For Young Earth Creationists, a passage in the Book of Job is sufficient proof that dinosaurs and humans co-existed: a 34-verse description of a mythical, Loch Nessque sea creature whose comparative strength demonstrates man’s weakness and vulnerability (and thus, by extension, necessary submission before God). Its function is that of many of the allegorical works comprising the Hebrew Old Testament: a reminder to the reader to “know their place”; a reminder carved into the ruins of the Tower of Babel and the Tree of the Knowledge of Good and Evil.
I don’t know what the Russian Orthodox view on dinosaurs is, but I doubt that any eastern homily on Job would overlook its core message. It is a story, after all, of the Creator’s caprices; of a bet with His mate—old Lucifer, strolling into the heavenly congregation like a Middle Eastern Loki—over the lengths to which an individual can be pushed before he snaps. Job is a model of righteousness (i.e. submission), but even he contains an ounce of pride that still needs to be beaten out of him. Once this has occurred (mostly through a series of interminable monologues), he is allowed to prosper once more.
Perhaps the bishops and priests of the Moscow Patriarchate see something Jobian in their church’s own tribulations under communism. Director Andrey Zvyagintsev, however, has a slightly different metaphor in mind with his latest film, Leviathan.

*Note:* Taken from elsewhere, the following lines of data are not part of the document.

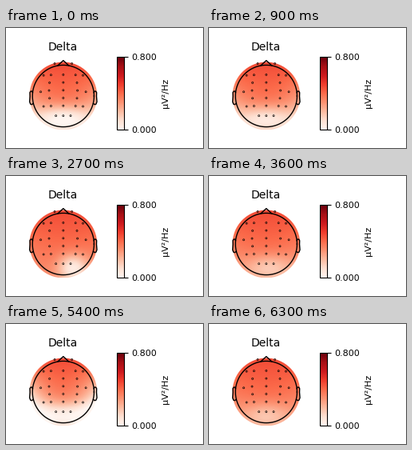
Animation of 247x150 px, one loop 7200 ms. Source, as a matplotlib script:

```python
import numpy as np
import matplotlib.pyplot as plt
from matplotlib.animation import FuncAnimation
from matplotlib.patches import Circle

W, H, DPI = 247, 150, 100
CX, CY, R = 71.8, 85, 38.6
CLIP = 1.1
VMAX = 0.8

plt.rcParams["font.family"] = "DejaVu Sans"

# Dip at the back of the head: depth, sideways shift, width; fade of the sides
STEPS = [
    (0.34, 0.00, 0.9, 0.08),
    (0.27, 0.00, 0.9, 0.08),
    (0.26, 0.00, 1.2, 0.18),
    (0.29, 0.33, 0.5, 0.02),
    (0.18, 0.10, 0.8, 0.03),
    (0.12, 0.15, 0.8, 0.02),
    (0.27, 0.05, 1.2, 0.18),
    (0.17, 0.00, 0.8, 0.03),
]

# Head coordinates: u to the right, v to the front, head radius 1
axis = np.linspace(-CLIP, CLIP, 64)
U, V = np.meshgrid(axis, axis)


def field(step):
    depth, shift, width, fade = STEPS[step]
    front = 0.40 + 0.06 * V
    sides = fade * (U ** 2 + 0.2) * (1.05 - V)
    dip = depth * np.exp(-((U - shift) / width) ** 2 - ((V + 0.8) / 0.45) ** 2)
    return front - sides - dip


def sensors():
    """Five midline rows with side pairs, plus the front and back rows."""
    spots = [(-10.8, 44.5), (10.8, 44.5)]
    spots += [(x, 109.7) for x in (-9.2, 0, 9.2)]
    for row in range(5):
        bend = (row - 2) ** 2
        y = 58.4 + 9.7 * row
        inner = 17.8 - 0.6 * bend
        spots += [(-inner, y + 0.3), (0, y), (inner, y + 0.3)]
        if row % 2 == 0:
            outer = 28.3 - 0.9 * bend
            drop = 2 - 0.3 * bend
            spots += [(-outer, y + drop), (outer, y + drop)]
    return np.array(spots) + (CX, 0)


fig = plt.figure(figsize=(W / DPI, H / DPI), dpi=DPI, facecolor="white")
ax = fig.add_axes([0, 0, 1, 1])
ax.axis("off")

reach = CLIP * R
image = ax.imshow(field(0), cmap="Reds", vmin=0, vmax=VMAX, origin="lower",
                  extent=(CX - reach, CX + reach, CY + reach, CY - reach),
                  interpolation="bilinear", aspect="auto")
ax.set_xlim(0, W)
ax.set_ylim(H, 0)
image.set_clip_path(Circle((CX, CY), reach, transform=ax.transData))


def outline(u, v):
    ax.plot(CX + R * np.asarray(u), CY - R * np.asarray(v),
            color="black", lw=1)


turn = np.linspace(0, 2 * np.pi, 101)
outline(np.cos(turn), np.sin(turn))
outline([-0.18, 0, 0.18], [0.984, 1.15, 0.984])
ear_u = np.array([0.994, 1.02, 1.036, 1.06, 1.084,
                  1.08, 1.094, 1.064, 1.02, 0.978])
ear_v = np.array([0.111, 0.155, 0.157, 0.149, 0.111,
                  -0.011, -0.186, -0.263, -0.277, -0.24])
for side in (-1, 1):
    outline(side * ear_u, ear_v)

ax.scatter(*sensors().T, s=0.25, facecolor="none", edgecolor="black",
           linewidth=1.5, zorder=3)

ax.text(71.3, 28, "Delta", fontsize=10, ha="center", va="baseline")

cax = fig.add_axes([139 / W, (H - 127) / H, 9 / W, 91 / H])
bar = fig.colorbar(image, cax=cax, ticks=[0, VMAX], format="%.3f")
bar.ax.tick_params(labelsize=8)
bar.set_label("µV²/Hz", fontsize=8)


def update(step):
    image.set_data(field(step))
    return [image]


anim = FuncAnimation(fig, update, frames=len(STEPS), interval=900,
                     repeat=True, repeat_delay=0, blit=False)
plt.show()
```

Leviathan‘s narrative is structured around a man trying to save his family home; a sea-surveying chateau that the town’s corrupt mayor has earmarked as the site for a fancy new church. Although the local magistrates – themselves up to their necks in pig-slop – summarily dismiss the landowner’s appeal, he wins a minor coup when an ambitious lawyer friend from Moscow jets in bearing a dossier of mayoral scandals. The powers that be don’t take too kindly to this interference, however, and city hall and small-time family dramas conspire to produce a thoroughly miserable conclusion.
With the time-dishonoured combination of Russian state imperialism and American chest-beating threatening to drop the world into a second Cold War, it should be little surprise that this film was a hit with the US Academy, gaining the ever-so-backhanded compliment of a “Best Foreign Language Film” nomination at the last Oscars. It should be little surprise because Leviathan is a vicious attack on Putin’s kleptocracy; a critique that fails to miss a target, whether it be the country’s rampant political corruption, its countless instances of unlawful imprisonment, ongoing collusion between church and state, the reclamation of Russian nationalism or the increasing limitations on dissent.
These are all worthy topics to explore, and they are done so handsomely; Leviathan‘s cinematography framing swamplands, township and disused buildings with grace and assurance.
If the film has a clear weakness, it’s that it is too schematic. A sub-plot involving infidelity feels plausible, but gratuitous; a device that serves no purpose other than to push the plot along, and to set the (less plausible) groundwork for a later tragedy. The way in which this extracurricular romance is discovered is, likewise, much too predictable, as is the final twist that sees a seemingly superfluous indignity placed on the head of a character who has already lost everything.
But then, so it is with the Book of Job; the Devil following Job’s mass bereavement and loss of livelihood with a chaser of skin disease. That’s a necessary sequence of events to put him in a frame of mind to consider his puniness in comparison with the Leviathan. And so it is with this film, which reminds us of the fate awaiting anyone who dares to stand up to injustice in a system that can accommodate nothing else.
As for the Leviathan, God’s party piece, Zvyagintsev has no intention of allowing his audiences to miss the eponymous allegory. Accordingly, visual reminders appear again and again: a whale appears at a pivotal scene, as does a whale skeleton on a beach elsewhere; while, cleverly, an earth digger is shot at such an angle as to bear a decent likeness of a sea monster as it tears a building apart.
We only get a brief glance of its head once, however, in a photo on the wall of the Mayor’s office; blonde, suited, smiling benevolently as it surveys the dystopia that it and its kind have created.